increment

there are two ways to increment a variable.

x++ and ++x

reading this : https://www.arduino.cc/en/Reference/Increment

it says that

++x will increment x by 1 and show that value. but x++ will show the initial value of x ..

if that is the case, then when, or where in the loop, does x become incremented ?

Well in a loop you usually have this

for (int i = 0; i<10; [b]i++[/b]) {}

or

for (int i = 0; i<10; [b]++i[/b]) {}

so the increment is a statement by itself, so it does not matter

but if you do

int a,b,i;

i = 5;
a = i++; // a is 5, i is 6
b = ++i; // b is 6, i is 7

The two forms determine the order of execution.

++X means increment the value of X then use it's new value.

X++ means use present value of X then increment it's value.

The notation is two operations with variable order.

++x will increment x by 1 and show that value. but x++ will show the initial value of x ..

Poor phrasing. Each operation [u]returns[/u] a value. See http://stackoverflow.com/questions/4445706/post-increment-and-pre-increment-concept

Often with questions like this, it’s easiest to write a short program and find out yourself.

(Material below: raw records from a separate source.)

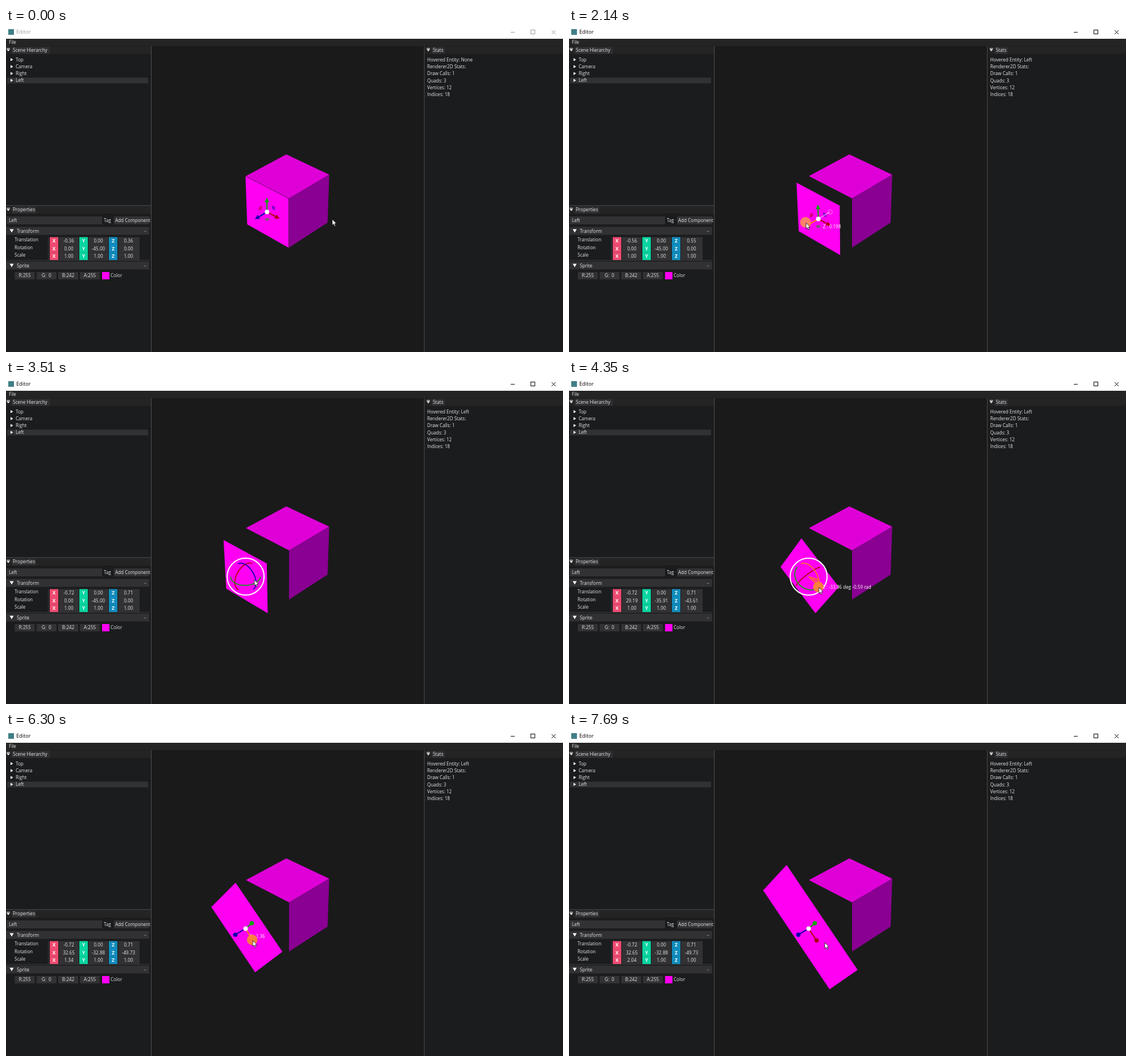
Animation of 980x571 px, one loop 8150 ms. Source, as an HTML page with a canvas:

```html
<!DOCTYPE html>
<html lang="en">
<head>
<meta charset="utf-8">
<title>Editor</title>
<style>
html, body { margin: 0; width: 100%; height: 100%; overflow: hidden; background: #1a1a1a; }
canvas { display: block; }
</style>
</head>
<body>
<canvas id="stage" width="980" height="571"></canvas>
<script>
const g = document.getElementById('stage').getContext('2d');
const LOOP = 8150, DEG = Math.PI / 180, H = Math.SQRT1_2;
const PINK = '#ff00f2', ORANGE = '#ff8010', AXES = ['#aa0000', '#00aa00', '#0000aa'];

// Moments when the state changes
const GRAB = 1370, DROP = 2670, ROTATE = 2910, TWIST = 3690, UNTWIST = 4900,
      SCALE = 5220, PULL = 5860, LET_GO = 7140;

const moveKeys = [[1370, 0], [1520, .009], [1600, .009], [2140, .198], [2210, .198], [2510, .358]];
const turnKeys = [[3830, 0], [4350, 33.96], [4450, 33.96], [4670, 38.6], [4900, 39.85]];
const scaleKeys = [[5820, 1], [6300, 1.36], [6610, 1.75], [6910, 2.04]];
const approachKeys = [[190, 574, 337], [280, 586, 358], [400, 586, 358], [740, 480, 346],
  [900, 397, 331], [1060, 441, 334], [1220, 442, 334]];
const toRingKeys = [[2850, 397, 351], [3350, 434, 346], [3510, 437, 352], [3690, 438, 352]];
const toHandleKeys = [[5180, 439, 368], [5690, 431, 362]];
const leaveKeys = [[7080, 441, 377], [7300, 452, 375], [7490, 452, 375], [7690, 450, 371]];

function at(keys, t) {
  const last = keys[keys.length - 1];
  if (t >= last[0]) return last.slice(1);
  const i = Math.max(1, keys.findIndex(k => k[0] > t));
  const [a, b] = [keys[i - 1], keys[i]];
  const u = Math.max(0, (t - a[0]) / (b[0] - a[0]));
  return a.slice(1).map((v, j) => v + (b[j + 1] - v) * u);
}

// Camera: slight yaw, looking down
const YAW_S = .033, YAW_C = .9995, PITCH_S = .554, PITCH_C = .8325, DIST = 13.5, FOCAL = 1372;
function near([x, y, z]) {
  return y * PITCH_S + (z * YAW_C - x * YAW_S) * PITCH_C;
}
function project(p) {
  const [x, y, z] = p, k = FOCAL / (DIST - near(p));
  const zr = z * YAW_C - x * YAW_S;
  return [495.5 + k * (x * YAW_C + z * YAW_S), 303 - k * (y * PITCH_C - zr * PITCH_S)];
}
// Origin plus a weighted sum of axes
function offset(o, axes, weights) {
  return o.map((v, i) => v + axes.reduce((s, a, j) => s + a[i] * weights[j], 0));
}

function rect(x, y, w, h, color) {
  g.fillStyle = color;
  g.fillRect(x, y, w, h);
}
function text(s, x, y, color = '#e6e6e6', size = 8.1, align = 'left', weight = '') {
  g.font = `${weight} ${size}px "Open Sans", sans-serif`;
  g.textAlign = align;
  g.fillStyle = color;
  g.fillText(s, x, y);
}
function path(points, closed) {
  g.beginPath();
  points.forEach(p => g.lineTo(...p));
  if (closed) g.closePath();
}
function fill(points, color) {
  path(points, true);
  g.fillStyle = color;
  g.fill();
}
function stroke(points, color, width = 1) {
  path(points);
  g.strokeStyle = color;
  g.lineWidth = width;
  g.stroke();
}
function dot([x, y], r, color) {
  g.beginPath();
  g.arc(x, y, r, 0, 7);
  g.fillStyle = color;
  g.fill();
}
function ring([x, y], r, color, width) {
  g.beginPath();
  g.arc(x, y, r, 0, 7);
  g.strokeStyle = color;
  g.lineWidth = width;
  g.stroke();
}
function downArrow(x, y) {
  fill([[x - 3.5, y - 2.5], [x + 3.5, y - 2.5], [x, y + 3.5]], '#fff');
}

function titleBar(active) {
  const ink = active ? '#000' : '#999';
  rect(0, 0, 980, 19, '#fff');
  rect(4, 2, 10, 10, '#3f7f86');
  text('Editor', 18, 8, ink, 9.2);
  stroke([[888, 7.5], [895, 7.5]], ink);
  g.strokeRect(923.5, 3.5, 7, 7);
  stroke([[960, 4], [967, 11]], ink);
  stroke([[967, 4], [960, 11]], ink);
}

function panel(x, y, w, label, labelWidth) {
  rect(x, y, w, 13, '#242425');
  rect(x + 10, y + 1, labelWidth, 12, '#303032');
  rect(x + 1, y + 3, 6, 1, '#fff');
  fill([[x + 1, y + 5], [x + 7, y + 5], [x + 4, y + 8.5]], '#fff');
  text(label, x + 12, y + 7);
}

function sidePanels(t, state) {
  rect(0, 19, 980, 13, '#242425');
  text('File', 5, 26.3);
  rect(0, 32, 255, 539, '#1b1c1d');
  rect(737, 32, 243, 539, '#1b1c1d');
  rect(255, 32, 1, 539, '#505052');
  rect(735.5, 32, 1, 539, '#505052');
  panel(0, 32.5, 255, 'Scene Hierarchy', 67);
  panel(0, 314, 255, 'Properties', 43);
  panel(739, 32.5, 241, 'Stats', 23);
  rect(0, 312.5, 255, 1, '#505052');

  rect(2, 87.5, 248, 10, '#323234');
  ['Top', 'Camera', 'Right', 'Left'].forEach((name, i) => {
    const y = 56.6 + i * 12.2;
    fill([[8, y - 3.6], [8, y + 1.9], [12.5, y - .9]], '#fff');
    text(name, 17, y);
  });
  ['Hovered Entity: ' + (t < GRAB ? 'None' : 'Left'), 'Renderer2D Stats:', 'Draw Calls: 1',
    'Quads: 3', 'Vertices: 12', 'Indices: 18'].forEach((s, i) => text(s, 741, 56.7 + i * 12.3));

  rect(1, 332, 168, 14, '#323234');
  text('Left', 5, 339.7);
  text('Tag', 172, 339.7);
  rect(190, 332, 62, 14, '#323234');
  text('Add Component', 192, 339.7);
  [['Transform', 350.5], ['Sprite', 411.5]].forEach(([name, y]) => {
    rect(0, y, 252, 14, '#313133');
    downArrow(10, y + 6.5);
    text(name, 19, y + 8);
    text('..', 242.5, y + 6.5);
  });

  rect(74, 368, 1, 41, '#3a3a3d');
  rect(0, 409, 252, 1, '#3a3a3d');
  state.forEach(([name, ...values], row) => {
    const y = 376.2 + row * 13.4;
    text(name, 15, 374.2 + row * 13.4);
    values.forEach((v, i) => {
      const x = [77, 129, 181][i];
      rect(x, y - 7.7, 15, 13.6, ['#ed4a70', '#0ad4a0', '#118cbc'][i]);
      text('XYZ'[i], x + 7.5, y, '#fff', 8.1, 'center', 'bold');
      rect(x + 16, y - 7.7, i < 2 ? 35 : 38, 13.4, '#323234');
      text(v.toFixed(2), x + (i < 2 ? 33.5 : 34.5), y, '#e6e6e6', 8.1, 'center');
    });
  });

  ['R:255', 'G:  0', 'B:242', 'A:255'].forEach((s, i) => {
    rect(15.5 + i * 38.2, 430, 35, 13, '#323234');
    text(s, 33 + i * 38.2, 437, '#e6e6e6', 8.1, 'center');
  });
  rect(169, 430, 13, 13, PINK);
  text('Color', 184, 437);
}

function moveGizmo(pos, axes, dragging, start) {
  const c = project(pos);
  [[1, 2], [0, 2], [0, 1]].forEach(([a, b], i) => {
    const corner = (u, v) => project(offset(pos, [axes[a], axes[b]], [u, v]));
    g.globalAlpha = .5;
    fill([corner(.12, .12), corner(.19, .12), corner(.19, .19), corner(.12, .19)], AXES[i]);
    g.globalAlpha = 1;
  });
  axes.forEach((axis, i) => {
    const tip = project(offset(pos, [axis], [.29]));
    const dx = tip[0] - c[0], dy = tip[1] - c[1], len = Math.hypot(dx, dy);
    const [ux, uy] = [dx / len, dy / len];
    const base = [tip[0] - ux * 8, tip[1] - uy * 8];
    const color = dragging && i == 2 ? ORANGE : AXES[i];
    stroke([c, base], color, 2);
    fill([tip, [base[0] - uy * 4, base[1] + ux * 4], [base[0] + uy * 4, base[1] - ux * 4]], color);
  });
  if (dragging) {
    const from = project(start);
    stroke([from, c], 'rgba(255,225,255,.65)', 1.5);
    ring(from, 4, 'rgba(255,225,255,.55)', 1);
  }
  dot(c, 4, '#fff');
}

function rotateGizmo(pos, axes, flat, turn, twisting, hover) {
  const R = .245, c = project(pos);
  [[1, 2], [2, 0], [0, 1]].forEach(([a, b], i) => {
    const pair = [axes[a], axes[b]];
    // Only the half that faces the camera
    const mid = Math.atan2(near(pair[1]), near(pair[0]));
    const points = Array.from({ length: 33 }, (_, k) => {
      const w = mid + (k / 32 - .5) * Math.PI;
      return project(offset(pos, pair, [R * Math.cos(w), R * Math.sin(w)]));
    });
    stroke(points, i == 2 && hover ? ORANGE : AXES[i], 1.6);
  });
  if (twisting) {
    const arc = Array.from({ length: 17 }, (_, k) => {
      const w = (14 - turn * k / 16) * DEG;
      return project(offset(pos, flat, [R * Math.cos(w), R * Math.sin(w)]));
    });
    fill([c, ...arc], 'rgba(255,128,16,.5)');
    stroke([c, ...arc, c], ORANGE, 1.2);
  }
  ring(c, 32.5, '#fff', 2);
}

function scaleGizmo(pos, axes, hover, grab) {
  const c = project(pos);
  axes.forEach((axis, i) => {
    const end = grab && i == 0 ? grab : project(offset(pos, [axis], [.235]));
    const color = hover && i == 0 ? ORANGE : AXES[i];
    stroke([c, end], color, 2);
    dot(end, 3.8, color);
  });
  dot(c, 4, '#fff');
}

function pointer([x, y], pressed, warm) {
  if (pressed) dot([x - 1, y - 1], 9.3, warm ? 'rgba(251,133,56,.95)' : 'rgba(250,136,98,.95)');
  const shape = [[0, 0], [0, 10.5], [2.4, 8.4], [4, 12.3], [5.8, 11.5], [4.2, 7.8], [7.3, 7.6]]
    .map(([a, b]) => [x + a, y + b]);
  fill(shape, '#fff');
  stroke([...shape, shape[0]], '#111', .8);
}

function draw(t) {
  const during = (a, b) => t >= a && t < b;
  const [move] = at(moveKeys, t), [turn] = at(turnKeys, t);
  const [scale] = at(scaleKeys, t - 22), [pull] = at(scaleKeys, t);
  const s = Math.sin(turn * DEG), c = Math.cos(turn * DEG);
  const start = [-.36, 0, .3561], pos = [start[0] - move, 0, start[2] + move];
  const flat = [[H, 0, H], [0, 1, 0]];
  const axes = [[H * c, -s, H * c], [H * s, c, H * s], [-H, 0, H]];

  rect(0, 0, 980, 571, '#1a1a1a');
  titleBar(t >= GRAB);
  sidePanels(t, [
    ['Translation', ...pos],
    ['Rotation', Math.atan(s) / DEG, -Math.asin(H * c) / DEG, Math.atan2(-s, H * c) / DEG],
    ['Scale', scale, 1, 1]
  ]);

  const face = (points, color) => fill(points.map(project), color);
  face([[0, .5, -H], [H, .5, 0], [0, .5, H], [-H, .5, 0]], '#df00d8');
  face([[0, .5, H], [H, .5, 0], [H, -.5, 0], [0, -.5, H]], '#8a0092');
  face([[-1, 1], [1, 1], [1, -1], [-1, -1]]
    .map(([x, y]) => offset(pos, axes, [x * scale / 2, y / 2, 0])), PINK);

  const dragging = during(GRAB, DROP), twisting = during(TWIST, UNTWIST), pulling = during(PULL, LET_GO);
  const grip = [420.5 + 10 * pull, 347 + 14.9 * pull];

  let cursor;
  if (t < GRAB) cursor = at(approachKeys, t);
  else if (t < 2850) cursor = [442 - 126 * move, 334 + 47 * move];
  else if (t < TWIST) cursor = at(toRingKeys, t);
  else if (t < 5180) {
    const w = (14 - turn) * DEG;
    const p = project(offset(pos, flat, [.245 * Math.cos(w), .245 * Math.sin(w)]));
    cursor = [p[0] + .5, p[1] + 2];
  }
  else if (t < PULL) cursor = at(toHandleKeys, t);
  else if (t < 7080) cursor = grip;
  else cursor = at(leaveKeys, t);

  if (t < ROTATE) moveGizmo(pos, axes, dragging, start);
  else if (t < SCALE) rotateGizmo(pos, axes, flat, turn, twisting, during(3560, UNTWIST));
  else scaleGizmo(pos, axes, during(5620, LET_GO), pulling && grip);

  const [x, y] = project(pos);
  if (dragging) text(`Z : ${move.toFixed(3)}`, x + 8, y + 14.5, '#fff');
  if (twisting) text(`Z : ${(-turn).toFixed(2)} deg ${(-turn * DEG).toFixed(2)} rad`, 446, 366, '#fff');
  if (pulling) text(`X : ${pull.toFixed(2)}`, x + 7, y + 14.5, '#fff');
  pointer(cursor, dragging || twisting || pulling, t > ROTATE);
}

g.textBaseline = 'middle';
function tick(now) {
  draw(now % LOOP);
  requestAnimationFrame(tick);
}
draw(0);
requestAnimationFrame(tick);
</script>
</body>
</html>
```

Using J-M-L’s example:

void setup() {
  int a,b,i;

  Serial.begin(9600);
  
  i = 5;
  a = i++;              // Confirm that a receives the value of i before the increment
  Serial.print("a = ");
  Serial.print(a);
  Serial.print("   i = ");
  Serial.println(i);
  
  i = 5;                // reset i
  b = ++i;              // Confirm that b receives the value of i after the increment
  Serial.print("b = ");
  Serial.print(b);
  Serial.print("   i = ");
  Serial.println(i);

}

void loop() {

}

thanks.

it appears that the value is changed at the end of the line. thanks for the idea of doing a simple sketch

void setup() {
 int a,b,i=5;
 Serial.begin(9600);

Serial.println (i++);       // prints 5 = value of i before incrementing
Serial.println (i);         // prints 6
i++;          
Serial.println (i);         // prints 7 = value because increment has occured 
a = i++; 
Serial.println (i);         // prints 8
b = ++i; 
Serial.println (i);         // prints 9
Serial.println (b=++i);     // prints 10 = value of equation

}

void loop() {
}



}

void loop() {

}

jremington: Poor phrasing. Each operation [u]returns[/u] a value. See http://stackoverflow.com/questions/4445706/post-increment-and-pre-increment-concept

thanks for the link. what I was missing was what was termed sequence point in that link.

in my example, it would be ; at the end of the line.

in the link they offer :

(i++ > 0) && someProperty(myArray[i])

and offer that && becomes a sequence point at which time i has been incremented.